Data provided section start

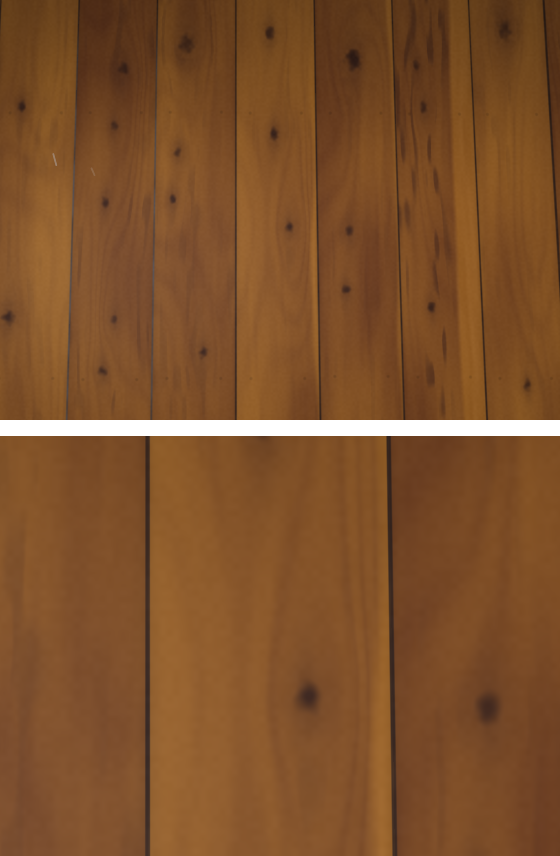
Top, the full canvas; bottom, a detail of the centre.
Write a Shadertoy shader that draws this texture.

```glsl
// Varnished knotty pine floorboards, seen in slight perspective

const vec3 DARK_WOOD = vec3(0.385, 0.215, 0.11);
const vec3 LIGHT_WOOD = vec3(0.57, 0.365, 0.145);
const vec3 SAPWOOD = vec3(0.60, 0.385, 0.145);
const vec3 KNOT = vec3(0.17, 0.10, 0.085);
const vec3 STREAK = vec3(0.28, 0.16, 0.105);

// Per board: lightness, sapwood width, amount of dark streaks
const vec3 BOARDS[9] = vec3[9](
    vec3(0.40, 0.00, 0.3), vec3(0.62, 0.00, 0.2), vec3(0.30, 0.00, 0.5),
    vec3(0.46, 0.00, 0.3), vec3(0.62, 0.05, 0.2), vec3(0.34, 0.04, 0.2),
    vec3(0.30, 0.27, 1.0), vec3(0.68, 0.00, 0.2), vec3(0.35, 0.00, 0.6));

float hash(vec2 p) {
    vec3 q = fract(p.xyx * vec3(0.1031, 0.1030, 0.0973));
    q += dot(q, q.yzx + 33.33);
    return fract((q.x + q.y) * q.z);
}

float noise(vec2 p) {
    vec2 i = floor(p), f = fract(p);
    f = f * f * (3.0 - 2.0 * f);
    return mix(mix(hash(i), hash(i + vec2(1, 0)), f.x),
               mix(hash(i + vec2(0, 1)), hash(i + vec2(1, 1)), f.x), f.y);
}

float segment(vec2 p, vec2 a, vec2 b) {
    vec2 d = b - a;
    return length(p - a - d * clamp(dot(p - a, d) / dot(d, d), 0.0, 1.0));
}

// Returns knot core, surrounding stain and sideways push on the grain
vec3 knots(vec2 q, float id, float width) {
    vec3 sum = vec3(0.0);
    for (float i = 0.0; i < 5.0; i++) {
        vec2 seed = vec2(id * 7.0 + 91.0, i * 13.0 + 5.0);
        if (hash(seed) < 0.36) continue;
        vec2 centre = vec2(mix(0.22, 0.8, hash(seed + 1.7)) * width,
                           (i + mix(0.15, 0.85, hash(seed + 3.1))) / 5.0);
        float size = hash(seed + 5.3);
        float radius = mix(0.008, 0.021, size * size);
        vec2 d = (q - centre) / (radius * vec2(1.0, 1.3));
        d += 0.6 * (vec2(noise(q * 90.0), noise(q * 90.0 + 40.0)) - 0.5);
        float r = length(d);
        float core = (1.0 - smoothstep(0.2, 1.4, r)) * mix(0.6, 1.0, hash(seed + 8.0));
        float tail = exp(-d.x * d.x * 0.8 - d.y * d.y * 0.05);
        sum.x = max(sum.x, core);
        sum.y += 0.4 * tail + 0.4 * exp(-r * r * 0.2);
        sum.z += d.x * radius * 0.8 * exp(-d.x * d.x * 0.10 - d.y * d.y * 0.035);
    }
    return sum;
}

vec3 board(vec2 q, float id, float width) {
    vec3 traits = BOARDS[int(clamp(id + 4.0, 0.0, 8.0))];
    vec3 knot = knots(q, id, width);
    float offset = id * 17.3 + 80.0;
    float x = q.x - knot.z + 0.03 * (noise(vec2(offset, q.y * 3.0)) - 0.5);
    // Growth figure, long fibres and broad colour drift
    float figure = noise(vec2(x * 15.0 + offset, q.y * 2.2 + offset));
    float rings = pow(0.5 + 0.5 * sin(figure * 34.0 + x * 60.0), 2.0);
    float fibre = noise(vec2(x * 110.0 + offset, q.y * 6.0)) - 0.5;
    float drift = noise(vec2(x * 14.0 + offset, q.y * 3.0 + 9.0)) - 0.5;
    float patches = noise(vec2(q.x * 7.0 + offset, q.y * 5.0 + 31.0)) - 0.5;
    float tone = traits.x + 0.55 * drift + 0.35 * patches + 0.13 * fibre - 0.11 * (rings - 0.37);
    vec3 col = mix(DARK_WOOD, LIGHT_WOOD, clamp(tone, -0.25, 1.1));
    // Pale sapwood along the right edge
    float edge = width * (1.0 - traits.y) + 0.016 * (noise(vec2(q.y * 5.0, offset)) - 0.5);
    float sap = smoothstep(-0.007, 0.007, q.x - edge) * step(0.01, traits.y);
    col = mix(col, SAPWOOD + 0.04 * fibre, 0.75 * sap);
    // Dark resin streaks, stains and knots
    float streak = smoothstep(0.55, 0.9, noise(vec2(x * 95.0 + offset, q.y * 13.0 + offset)));
    streak *= smoothstep(0.3, 0.7, noise(vec2(x * 25.0 + offset, q.y * 3.0)));
    col = mix(col, STREAK, 0.65 * streak * traits.z * (1.0 - sap));
    col = mix(col, STREAK, min(0.5 * knot.y, 0.5));
    return mix(col, KNOT, 0.9 * knot.x);
}

void mainImage(out vec4 fragColor, in vec2 fragCoord) {
    vec2 uv = fragCoord / iResolution.xy;
    vec2 p = uv * vec2(4.0 / 3.0, 1.0);
    float px = 1.0 / iResolution.y;

    // Boards widen toward the bottom and narrow slightly to the far right
    float width = mix(0.2015, 0.1865, p.y);
    float u = (p.x - 0.5616) / width;
    u += 0.0012 * pow(max(u, 0.0), 3.0);
    float id = floor(u);
    vec3 col = board(vec2(fract(u) * 0.19, p.y), id, 0.19);

    // Faint nail heads in two rows, two per board
    for (float row = 0.0; row < 2.0; row++) {
        float nailY = mix(0.10, 0.73, row) + 0.008 * (hash(vec2(id + 30.0, row)) - 0.5);
        vec2 d = vec2((abs(fract(u) - 0.5) - 0.32) * width, p.y - nailY);
        col *= 1.0 - 0.12 * (1.0 - smoothstep(0.001, 0.006, length(d)));
    }

    // Thin continuous seams, filled with pale dust on the left
    float seam = round(u);
    float gap = abs(u - seam) * width;
    float wear = noise(vec2(seam * 9.0 + 50.0, p.y * 30.0));
    float halfWidth = mix(0.0021, 0.0015, p.y) + 0.001 * step(3.5, seam);
    float dust = step(seam, -0.5) * mix(0.5, 1.0, wear) * smoothstep(1.0, 0.8, p.y);
    vec3 seamColor = mix(vec3(0.17, 0.115, 0.095), vec3(0.31, 0.28, 0.28), dust);
    col *= 1.0 - 0.1 * exp(-gap * 170.0);
    float cover = 1.0 - smoothstep(halfWidth - px, halfWidth + px, gap);
    col = mix(col, seamColor, cover * mix(0.8, 0.95, wear));

    // Two short pale scuffs
    for (float i = 0.0; i < 2.0; i++) {
        vec2 a = vec2(0.127 + 0.091 * i, 0.633 - 0.034 * i);
        float scuff = segment(p, a, a + vec2(0.007, -0.026 + 0.01 * i));
        col = mix(col, vec3(0.64, 0.56, 0.50), (0.7 - 0.4 * i) * (1.0 - smoothstep(0.0008, 0.0035, scuff)));
    }

    // Hazy sheen at the lower left, dimmer top and corners, slight mottling
    vec2 glow = (uv - vec2(0.22, 0.34)) / vec2(0.42, 0.34);
    col += vec3(0.035, 0.045, 0.06) * exp(-dot(glow, glow));
    vec2 c = uv - vec2(0.46, 0.42);
    col *= 1.08 - 0.35 * dot(c, c) - 0.15 * smoothstep(0.45, 1.0, uv.y);
    col += 0.014 * (noise(p * 190.0) - 0.5);
    fragColor = vec4(clamp(col, 0.0, 1.0), 1.0);
}
```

Data provided section end

- [Work required] Please show all lines from the entries that contain the word "noise".

- [Response to this task]
float noise(vec2 p) {
        d += 0.6 * (vec2(noise(q * 90.0), noise(q * 90.0 + 40.0)) - 0.5);
    float x = q.x - knot.z + 0.03 * (noise(vec2(offset, q.y * 3.0)) - 0.5);
    float figure = noise(vec2(x * 15.0 + offset, q.y * 2.2 + offset));
    float fibre = noise(vec2(x * 110.0 + offset, q.y * 6.0)) - 0.5;
    float drift = noise(vec2(x * 14.0 + offset, q.y * 3.0 + 9.0)) - 0.5;
    float patches = noise(vec2(q.x * 7.0 + offset, q.y * 5.0 + 31.0)) - 0.5;
    float edge = width * (1.0 - traits.y) + 0.016 * (noise(vec2(q.y * 5.0, offset)) - 0.5);
    float streak = smoothstep(0.55, 0.9, noise(vec2(x * 95.0 + offset, q.y * 13.0 + offset)));
    streak *= smoothstep(0.3, 0.7, noise(vec2(x * 25.0 + offset, q.y * 3.0)));
    float wear = noise(vec2(seam * 9.0 + 50.0, p.y * 30.0));
    col += 0.014 * (noise(p * 190.0) - 0.5);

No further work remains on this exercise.